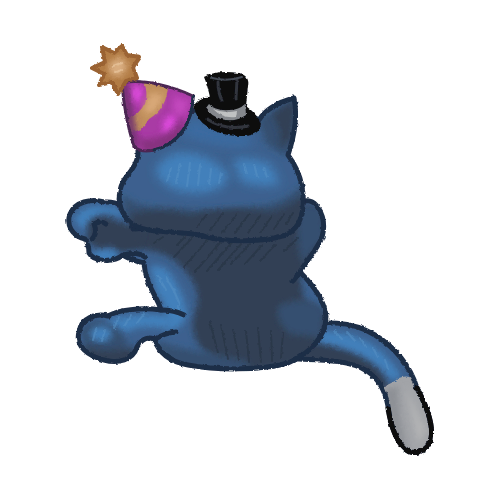
<!DOCTYPE html>
<html lang="en">
<head>
<meta charset="utf-8">
<title>Party cat from behind</title>
<style>
:root{--paper:#fff;--line:#1e2d46;--fur:#3c618f;--fur-light:#4280bb;--fur-mid:#36506f;--shade:#303f55;--deep:#283447;--tip:#a2a4a8;--ink:#0b0c10;--pink:#a93aa5;--pink-light:#e04be0;--plum:#71306f;--gold:#c08f5c;--gold-dark:#9a6232}
html,body{margin:0;background:var(--paper);overflow:hidden}
svg{display:block;width:500px;height:500px}
.outline{fill:none;stroke:var(--line);stroke-width:5;stroke-linejoin:round;stroke-linecap:round}
.fur{fill:var(--fur)}
.light{fill:var(--fur-light)}
.mid{fill:var(--fur-mid)}
.shade{fill:var(--shade)}
.hatch{fill:none;stroke-width:2;stroke-linecap:round}
.dark-hatch{stroke:var(--deep);opacity:.7}
.light-hatch{stroke:#568fc4;opacity:.6}
</style>
</head>
<body>
<svg viewBox="0 0 500 500" role="img" aria-label="Blue cat seen from behind, wearing a party hat and a small top hat">
<defs>
<filter id="brush" x="-5%" y="-5%" width="110%" height="110%">
<feTurbulence type="fractalNoise" baseFrequency=".25" numOctaves="2" seed="4" result="grain"/>
<feDisplacementMap in="SourceGraphic" in2="grain" scale="3" xChannelSelector="R" yChannelSelector="G"/>
</filter>
<filter id="soft" x="-20%" y="-20%" width="140%" height="140%"><feGaussianBlur stdDeviation="3"/></filter>
<filter id="softer" x="-30%" y="-30%" width="160%" height="160%"><feGaussianBlur stdDeviation="5"/></filter>
<path id="tail" d="M298 330C322 319 352 321 375 335C399 350 411 369 417 388C426 405 434 424 431 439C428 452 413 456 405 449C394 439 390 421 388 406C385 390 379 379 367 371C349 360 324 360 298 359Z"/>
<path id="body" d="M133 229C150 228 166 226 180 225L300 205C304 198 314 200 318 208C326 219 325 235 318 245C313 254 305 263 300 272C313 285 325 300 326 317C326 337 309 354 288 363C260 371 215 370 188 365C171 362 159 354 154 339C147 336 141 340 137 347C133 360 118 364 104 360C88 356 75 346 79 332C81 318 96 313 108 316C118 310 141 307 161 310C158 298 145 284 144 263C135 261 128 259 123 255C113 263 94 262 89 253C89 247 88 243 85 239C72 236 66 225 70 214C75 202 91 198 104 202C117 201 128 207 130 217Z"/>
<path id="head" d="M138 150C139 162 131 171 124 180C115 196 119 213 132 224C149 235 180 230 203 236C228 243 264 242 286 235C301 228 306 210 302 186C299 172 294 163 288 155C293 140 298 117 294 98C279 102 266 109 259 120C242 110 212 105 190 111Q154 119 138 150Z"/>
<path id="cone" d="M122 83C143 78 173 87 193 96C193 120 180 144 154 150C146 152 139 151 134 147Q124 114 122 83Z"/>
<clipPath id="tail-clip"><use href="#tail"/></clipPath>
<clipPath id="body-clip"><use href="#body"/></clipPath>
<clipPath id="head-clip"><use href="#head"/></clipPath>
<clipPath id="cone-clip"><use href="#cone"/></clipPath>
</defs>

<g filter="url(#brush)">
<g id="cat-tail">
<use href="#tail" class="fur"/>
<g clip-path="url(#tail-clip)">
<path class="shade" filter="url(#soft)" d="M292 340Q340 342 370 360Q382 368 389 386L380 400L350 376L292 366Z"/>
<path class="light" filter="url(#soft)" d="M314 332Q350 329 377 348Q394 362 401 378L391 380Q373 352 314 340Z"/>
<path fill="var(--tip)" d="M378 389Q393 383 399 378Q407 374 416 380L440 460H385Z"/>
<path fill="#8d9095" filter="url(#soft)" d="M384 389L398 386Q398 420 409 452L394 450Z"/>
<path fill="#b3b4b5" filter="url(#soft)" d="M405 386Q411 412 418 444L426 430Z"/>
<path class="hatch light-hatch" d="M334 331l8 8M347 332l8 9M360 338l6 9M373 348l5 9M385 360l3 9"/>
</g>
<use href="#tail" class="outline"/>
<path d="M417 388C426 405 434 424 431 439C428 452 413 456 405 449C394 439 390 421 388 408" fill="none" stroke="var(--ink)" stroke-width="5" stroke-linecap="round"/>
</g>

<g id="cat-body">
<use href="#body" class="fur"/>
<g clip-path="url(#body-clip)">
<path class="shade" filter="url(#soft)" d="M110 232L175 222L310 205L330 220L322 250L300 275L304 300L330 318L310 362L230 374L203 350Q188 334 195 312C204 292 190 272 171 258Q145 244 116 254Z"/>
<path class="mid" filter="url(#soft)" d="M296 204L323 205L325 238L302 264L298 246Z"/>
<path class="mid" filter="url(#soft)" d="M278 306Q307 292 324 310L322 338L290 334Q274 320 278 306Z"/>
<path class="mid" filter="url(#soft)" d="M155 340Q180 350 206 352L250 362L245 374L168 370Z"/>
<path class="light" filter="url(#soft)" d="M150 266Q166 264 174 279Q185 296 187 315Q180 332 166 330Q171 309 157 293Z"/>
<path class="light" filter="url(#soft)" d="M105 321Q145 310 173 317L168 329Q139 323 126 333Z"/>
<path class="mid" filter="url(#soft)" d="M80 331Q91 316 106 324Q123 330 128 344L120 363L92 360Z"/>
<ellipse class="light" filter="url(#soft)" cx="101" cy="334" rx="11" ry="8"/>
<path class="shade" filter="url(#soft)" d="M80 342Q99 357 135 346L133 365H91Z"/>
<path class="light" filter="url(#soft)" d="M74 220Q84 202 107 207Q121 207 125 217L107 214Q91 212 86 232Z"/>
<path class="shade" filter="url(#soft)" d="M88 222Q103 211 116 221L144 229L139 247L111 246Q96 253 87 239Z"/>
<path class="light" filter="url(#soft)" d="M92 253Q106 247 119 252L114 262H97Z"/>
<path class="hatch light-hatch" d="M158 276l8 14M166 277l9 16M174 291l6 14M178 307l4 10M119 317l-5 11M131 315l-6 10M144 314l-7 9M96 329l-3 11M105 329l-3 12"/>
<path class="hatch dark-hatch" d="M174 257l19-20M184 267l26-30M195 272l29-34M207 271l27-31M218 270l25-28M231 264l19-20M245 264l17-19M260 261l15-16M210 322l8 31M221 325l7 34M233 329l6 31M246 331l3 31M258 328l3 34M271 331l1 29M283 333l-2 25M284 251l14-13M177 245l8-8M154 243l9-6"/>
</g>
<use href="#body" class="outline"/>
<path class="outline" d="M123 255Q138 251 145 257M92 239Q98 233 94 224Q101 220 106 224M161 310Q175 310 184 315M154 340Q164 333 176 332M300 272Q296 277 293 281"/>
<path d="M127 222Q132 218 140 223L136 227Q131 227 127 222Z" fill="#dfe4e8"/>
</g>

<g id="cat-head">
<use href="#head" class="fur"/>
<g clip-path="url(#head-clip)">
<path class="mid" filter="url(#soft)" d="M258 119L295 96L298 130L287 157L266 144Z"/>
<path class="shade" filter="url(#soft)" d="M272 115L296 98L291 139L280 148Q283 129 272 115Z"/>
<path class="mid" filter="url(#soft)" d="M122 193Q136 209 170 207Q213 213 247 207Q284 207 305 181L308 238L200 245L125 230Z"/>
<path class="shade" filter="url(#soft)" d="M130 214Q160 207 190 215Q230 204 270 212Q291 206 306 194L302 242L200 247L132 232Z"/>
<path class="light" filter="url(#softer)" d="M155 171Q165 150 190 153Q212 156 229 175Q224 194 191 193Q163 190 155 171Z"/>
<path class="light" filter="url(#softer)" d="M233 160Q255 155 272 166L280 184Q258 189 240 180Z"/>
<path fill="#3b6ba0" filter="url(#softer)" d="M190 118Q223 130 253 136L248 147Q211 148 183 135Z"/>
<path class="hatch light-hatch" d="M171 168l-4 13M180 164l-4 19M190 163l-3 23M200 165l-2 20M211 169l-2 15M221 173l-2 10M244 164l3 10M254 164l3 12M264 168l3 9"/>
<path class="hatch dark-hatch" d="M198 226l9-12M210 230l13-17M222 233l14-18M235 233l14-19M248 233l13-18M261 232l11-16M274 229l10-15M286 224l7-11"/>
</g>
<use href="#head" class="outline"/>
</g>

<g id="top-hat">
<path fill="var(--ink)" d="M194 105Q202 95 210 97Q207 84 204 77Q216 70 239 73Q250 76 248 86L246 106Q258 115 261 124Q260 135 245 136Q222 137 208 127Q195 119 194 105Z"/>
<path fill="#85888d" d="M209 104Q215 111 229 110Q239 110 245 104L246 115Q235 123 221 119Q211 116 206 108Z"/>
<path fill="#c0c2c3" d="M213 109Q224 114 237 111L236 117Q223 119 213 109Z"/>
<path fill="none" stroke="#30343c" stroke-width="3" stroke-linecap="round" d="M218 82Q218 93 222 101M237 79L236 99M207 119Q225 131 248 126"/>
<path fill="none" stroke="#454b55" stroke-width="2" stroke-linecap="round" d="M212 78Q227 82 242 77"/>
</g>

<g id="party-hat">
<use href="#cone" fill="var(--pink)"/>
<g clip-path="url(#cone-clip)">
<path fill="var(--gold)" d="M142 80L168 86Q167 108 149 119Q142 132 130 132L127 119Q140 114 145 103Q149 92 142 80Z"/>
<path fill="#d8a878" filter="url(#soft)" d="M150 93L163 94Q162 108 149 115L143 110Z"/>
<path fill="var(--plum)" filter="url(#soft)" d="M119 84L128 81L139 149L130 149Z"/>
<path fill="var(--pink-light)" filter="url(#soft)" d="M133 84L143 89L140 104L133 99ZM165 118L176 114L173 132L162 135Z"/>
<path fill="#c247bd" filter="url(#soft)" d="M174 95L190 102L182 117L172 111Z"/>
<path fill="#86327f" filter="url(#soft)" d="M137 137Q158 146 185 118L184 144L145 154Z"/>
</g>
<use href="#cone" fill="none" stroke="#4b2853" stroke-width="3" stroke-linejoin="round"/>
<path fill="none" stroke="var(--line)" stroke-width="3" stroke-linecap="round" d="M193 97C193 120 180 144 154 150"/>
<g id="hat-star">
<polygon fill="#b27c45" stroke="var(--gold-dark)" stroke-width="4" stroke-linejoin="round" points="102,47 114,53 122,46 127,55 140,57 133,67 137,78 126,81 118,94 112,82 99,85 104,74 92,68 105,62"/>
<path fill="#d9ad80" filter="url(#soft)" d="M109 63L121 56L128 66L122 76L110 75Z"/>
<path fill="none" stroke="#e3bd93" stroke-width="2" stroke-linecap="round" d="M113 66l8-3M115 72l7-2"/>
</g>
</g>
</g>
</svg>
</body>
</html>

__ACTIVITY__:
Check every line of the data and give the number of them that hold the string "deep", with no other words.

__RESPONSE FOR THIS EXERCISE__:
2